The most serious renal complication of SSc, which occurs in approximately 10% of patients, is scleroderma renal crisis due to SSc-associated vasculopathy. This manifests as a hypertensive emergency, characterized by the abrupt onset of severe high blood pressure, renal failure, acute pulmonary edema, microangiopathic hemolytic anemia, thrombocytopenia, proteinuria, and microscopic hematuria.1,3,6 

Read more about SSc prognosis

Other Features

Other features reported in patients with SSc include hypothyroidism; autoimmune diseases (eg, Graves disease, Hashimoto thyroiditis, primary biliary cirrhosis, secondary Sjögren syndrome); psychological disorders (eg, depression); and overlap syndromes (overlap of SSc with rheumatoid arthritis and polymyositis).1


  1. Adigun R, Goyal A, Hariz A. Systemic sclerosis. StatPearls [Internet]. Updated May 8, 2022. Accessed April 27, 2023.
  2. Ferreli C, Gasparini G, Parodi A, Cozzani E, Rongioletti F, Atzori L. Cutaneous manifestations of scleroderma and scleroderma-like disorders: a comprehensive review. Clin Rev Allergy Immunol. 2017;53(3):306-336. doi:10.1007/s12016-017-8625-4
  3. Systemic scleroderma – symptoms, causes, treatment. NORD. Updated June 24, 2020. Accessed April 27, 2023.
  4. Hughes M, Herrick AL. Systemic sclerosis. Br J Hosp Med (Lond). 2019;80(9):530-536. doi:10.12968/hmed.2019.80.9.530
  5. Sobolewski P, Maślińska M, Wieczorek M, et al. Systemic sclerosis – multidisciplinary disease: clinical features and treatment. Reumatologia. 2019;57(4):221-233. doi:10.5114/reum.2019.87619
  6. Herrick AL. Systemic sclerosis: clinical features and management. Medicine. 2022;50(1):60-69. doi.10.1016/J.MPMED.2021.10.010
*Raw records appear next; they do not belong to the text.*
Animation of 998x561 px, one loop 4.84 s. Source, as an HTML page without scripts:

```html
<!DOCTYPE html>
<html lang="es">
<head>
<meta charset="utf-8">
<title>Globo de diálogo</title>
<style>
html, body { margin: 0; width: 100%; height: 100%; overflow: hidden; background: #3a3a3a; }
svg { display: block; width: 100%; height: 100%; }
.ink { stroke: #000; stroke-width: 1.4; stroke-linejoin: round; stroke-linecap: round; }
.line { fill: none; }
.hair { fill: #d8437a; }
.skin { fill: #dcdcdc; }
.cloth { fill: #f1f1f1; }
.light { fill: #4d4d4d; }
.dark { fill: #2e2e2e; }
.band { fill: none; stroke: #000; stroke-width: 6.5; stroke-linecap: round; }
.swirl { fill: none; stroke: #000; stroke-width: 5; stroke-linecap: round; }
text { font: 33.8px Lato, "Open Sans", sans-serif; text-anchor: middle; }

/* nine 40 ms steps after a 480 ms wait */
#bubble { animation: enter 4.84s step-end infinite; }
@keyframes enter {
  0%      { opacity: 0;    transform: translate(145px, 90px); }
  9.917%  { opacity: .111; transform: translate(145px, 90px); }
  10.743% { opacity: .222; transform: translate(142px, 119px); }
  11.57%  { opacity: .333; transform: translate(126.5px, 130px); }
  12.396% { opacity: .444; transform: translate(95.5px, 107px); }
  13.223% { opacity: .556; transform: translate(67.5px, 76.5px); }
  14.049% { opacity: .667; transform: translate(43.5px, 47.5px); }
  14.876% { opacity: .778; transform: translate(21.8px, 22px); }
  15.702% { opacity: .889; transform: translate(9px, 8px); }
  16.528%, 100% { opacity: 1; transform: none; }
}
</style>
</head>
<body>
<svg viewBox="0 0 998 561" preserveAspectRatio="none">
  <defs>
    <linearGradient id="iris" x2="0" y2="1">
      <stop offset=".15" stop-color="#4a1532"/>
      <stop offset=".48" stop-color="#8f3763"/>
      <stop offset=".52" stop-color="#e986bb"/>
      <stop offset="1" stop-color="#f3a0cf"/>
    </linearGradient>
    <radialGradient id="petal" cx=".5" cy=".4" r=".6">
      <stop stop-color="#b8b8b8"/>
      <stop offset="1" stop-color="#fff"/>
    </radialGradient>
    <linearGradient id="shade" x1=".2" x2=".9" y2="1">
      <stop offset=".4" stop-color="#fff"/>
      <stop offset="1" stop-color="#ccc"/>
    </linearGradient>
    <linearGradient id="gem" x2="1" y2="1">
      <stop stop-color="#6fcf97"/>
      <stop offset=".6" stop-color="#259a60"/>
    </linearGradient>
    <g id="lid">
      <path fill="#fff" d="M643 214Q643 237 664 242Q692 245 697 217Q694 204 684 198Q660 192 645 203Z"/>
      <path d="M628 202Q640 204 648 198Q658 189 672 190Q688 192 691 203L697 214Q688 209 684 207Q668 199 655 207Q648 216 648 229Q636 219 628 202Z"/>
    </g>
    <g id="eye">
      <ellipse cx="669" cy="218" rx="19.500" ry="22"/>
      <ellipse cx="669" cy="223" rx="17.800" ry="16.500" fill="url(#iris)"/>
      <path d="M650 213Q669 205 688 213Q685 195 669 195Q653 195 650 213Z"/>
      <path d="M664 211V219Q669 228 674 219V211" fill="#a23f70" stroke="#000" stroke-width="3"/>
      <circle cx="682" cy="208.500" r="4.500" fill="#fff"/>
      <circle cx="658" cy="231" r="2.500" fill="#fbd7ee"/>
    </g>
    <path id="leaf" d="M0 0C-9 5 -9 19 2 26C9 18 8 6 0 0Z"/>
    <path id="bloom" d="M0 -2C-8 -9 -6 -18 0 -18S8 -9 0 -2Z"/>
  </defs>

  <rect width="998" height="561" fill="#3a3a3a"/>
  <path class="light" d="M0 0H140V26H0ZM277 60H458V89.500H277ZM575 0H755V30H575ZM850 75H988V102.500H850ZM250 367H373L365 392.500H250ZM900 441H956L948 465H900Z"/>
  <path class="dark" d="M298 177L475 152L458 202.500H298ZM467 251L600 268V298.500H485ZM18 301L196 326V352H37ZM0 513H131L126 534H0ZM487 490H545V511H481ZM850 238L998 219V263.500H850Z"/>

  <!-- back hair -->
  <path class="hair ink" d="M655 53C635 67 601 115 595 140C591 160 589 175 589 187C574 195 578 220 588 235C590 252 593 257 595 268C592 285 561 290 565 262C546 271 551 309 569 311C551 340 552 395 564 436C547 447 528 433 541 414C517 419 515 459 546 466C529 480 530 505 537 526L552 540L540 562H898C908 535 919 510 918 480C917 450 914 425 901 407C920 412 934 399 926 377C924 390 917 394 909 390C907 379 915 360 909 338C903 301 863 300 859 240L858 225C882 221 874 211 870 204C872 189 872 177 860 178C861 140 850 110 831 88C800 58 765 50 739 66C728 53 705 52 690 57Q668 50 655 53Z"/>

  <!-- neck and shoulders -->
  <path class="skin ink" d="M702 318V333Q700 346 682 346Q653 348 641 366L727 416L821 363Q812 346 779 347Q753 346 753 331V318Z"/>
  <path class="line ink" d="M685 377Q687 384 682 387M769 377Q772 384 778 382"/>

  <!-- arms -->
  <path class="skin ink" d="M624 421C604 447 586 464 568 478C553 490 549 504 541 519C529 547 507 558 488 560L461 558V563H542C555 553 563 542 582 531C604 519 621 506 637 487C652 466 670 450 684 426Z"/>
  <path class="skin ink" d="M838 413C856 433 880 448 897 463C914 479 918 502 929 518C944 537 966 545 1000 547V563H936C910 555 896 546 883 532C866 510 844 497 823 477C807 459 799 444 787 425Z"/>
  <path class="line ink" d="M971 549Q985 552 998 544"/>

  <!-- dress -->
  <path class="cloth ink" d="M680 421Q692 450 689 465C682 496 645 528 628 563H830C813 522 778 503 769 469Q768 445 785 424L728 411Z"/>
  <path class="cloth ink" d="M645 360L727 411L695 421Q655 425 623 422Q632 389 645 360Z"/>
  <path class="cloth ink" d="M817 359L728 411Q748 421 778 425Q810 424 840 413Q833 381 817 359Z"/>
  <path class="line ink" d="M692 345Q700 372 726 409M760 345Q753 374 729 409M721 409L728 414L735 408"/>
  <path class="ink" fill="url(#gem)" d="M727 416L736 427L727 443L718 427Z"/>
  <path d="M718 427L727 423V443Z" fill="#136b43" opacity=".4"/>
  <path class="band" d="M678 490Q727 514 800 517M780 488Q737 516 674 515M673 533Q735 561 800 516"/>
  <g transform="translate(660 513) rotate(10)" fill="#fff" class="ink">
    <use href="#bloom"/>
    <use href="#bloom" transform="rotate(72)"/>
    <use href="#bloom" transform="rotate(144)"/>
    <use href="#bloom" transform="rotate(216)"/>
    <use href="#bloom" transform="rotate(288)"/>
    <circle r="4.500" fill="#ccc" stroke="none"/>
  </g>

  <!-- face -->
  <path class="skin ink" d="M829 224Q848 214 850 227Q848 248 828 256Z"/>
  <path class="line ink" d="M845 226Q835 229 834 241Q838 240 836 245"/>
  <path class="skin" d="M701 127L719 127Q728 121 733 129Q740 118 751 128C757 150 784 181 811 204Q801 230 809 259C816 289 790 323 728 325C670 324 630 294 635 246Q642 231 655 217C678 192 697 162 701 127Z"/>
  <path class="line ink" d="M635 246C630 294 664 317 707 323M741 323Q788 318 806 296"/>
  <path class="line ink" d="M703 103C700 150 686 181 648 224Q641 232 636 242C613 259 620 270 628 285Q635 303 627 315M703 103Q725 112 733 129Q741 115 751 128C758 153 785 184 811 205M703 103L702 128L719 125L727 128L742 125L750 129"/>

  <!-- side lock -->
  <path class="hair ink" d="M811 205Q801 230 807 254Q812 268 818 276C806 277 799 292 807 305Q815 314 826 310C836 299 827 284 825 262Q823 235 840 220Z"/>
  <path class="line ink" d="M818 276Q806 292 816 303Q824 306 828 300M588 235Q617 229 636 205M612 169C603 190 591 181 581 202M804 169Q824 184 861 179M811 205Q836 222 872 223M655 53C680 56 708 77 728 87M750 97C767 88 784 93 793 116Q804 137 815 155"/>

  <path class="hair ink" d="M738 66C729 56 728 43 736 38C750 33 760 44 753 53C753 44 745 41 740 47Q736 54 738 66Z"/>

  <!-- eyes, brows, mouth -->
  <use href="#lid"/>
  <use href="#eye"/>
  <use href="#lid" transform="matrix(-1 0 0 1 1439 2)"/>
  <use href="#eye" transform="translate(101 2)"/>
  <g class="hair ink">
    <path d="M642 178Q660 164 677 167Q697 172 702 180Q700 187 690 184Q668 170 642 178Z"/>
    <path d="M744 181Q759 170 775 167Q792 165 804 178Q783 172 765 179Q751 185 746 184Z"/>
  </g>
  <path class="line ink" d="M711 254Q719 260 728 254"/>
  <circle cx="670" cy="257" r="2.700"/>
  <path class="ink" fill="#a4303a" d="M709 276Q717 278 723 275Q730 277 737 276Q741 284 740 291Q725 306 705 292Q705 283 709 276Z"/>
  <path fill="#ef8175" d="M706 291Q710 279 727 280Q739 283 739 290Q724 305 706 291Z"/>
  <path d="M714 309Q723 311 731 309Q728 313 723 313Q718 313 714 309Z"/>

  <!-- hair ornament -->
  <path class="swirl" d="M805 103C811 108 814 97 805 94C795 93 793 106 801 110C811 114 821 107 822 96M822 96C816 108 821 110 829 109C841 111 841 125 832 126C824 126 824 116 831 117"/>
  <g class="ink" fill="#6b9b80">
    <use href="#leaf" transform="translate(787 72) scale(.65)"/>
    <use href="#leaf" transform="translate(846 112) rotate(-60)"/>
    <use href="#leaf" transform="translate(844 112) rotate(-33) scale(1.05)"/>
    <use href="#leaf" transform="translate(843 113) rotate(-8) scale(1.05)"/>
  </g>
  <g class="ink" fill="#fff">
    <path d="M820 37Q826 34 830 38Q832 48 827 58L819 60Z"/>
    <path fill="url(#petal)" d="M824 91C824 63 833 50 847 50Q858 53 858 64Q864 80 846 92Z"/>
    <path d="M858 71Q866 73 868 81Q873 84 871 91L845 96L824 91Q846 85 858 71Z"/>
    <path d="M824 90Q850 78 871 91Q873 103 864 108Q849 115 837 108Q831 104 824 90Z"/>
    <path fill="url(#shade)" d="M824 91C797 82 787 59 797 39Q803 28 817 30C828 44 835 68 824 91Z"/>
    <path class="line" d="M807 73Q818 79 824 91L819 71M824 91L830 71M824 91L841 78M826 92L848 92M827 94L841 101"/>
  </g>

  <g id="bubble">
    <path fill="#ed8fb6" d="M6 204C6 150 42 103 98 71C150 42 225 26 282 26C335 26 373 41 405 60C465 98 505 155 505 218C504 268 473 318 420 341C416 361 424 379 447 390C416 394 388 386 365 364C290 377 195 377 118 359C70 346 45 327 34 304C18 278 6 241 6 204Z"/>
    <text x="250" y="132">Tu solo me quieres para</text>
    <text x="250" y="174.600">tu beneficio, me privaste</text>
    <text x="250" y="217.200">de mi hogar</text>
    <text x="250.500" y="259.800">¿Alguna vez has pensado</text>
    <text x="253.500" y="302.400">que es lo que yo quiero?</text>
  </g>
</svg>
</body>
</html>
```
Reviewed by Debjyoti Talukdar, MD, on 4/29/2023.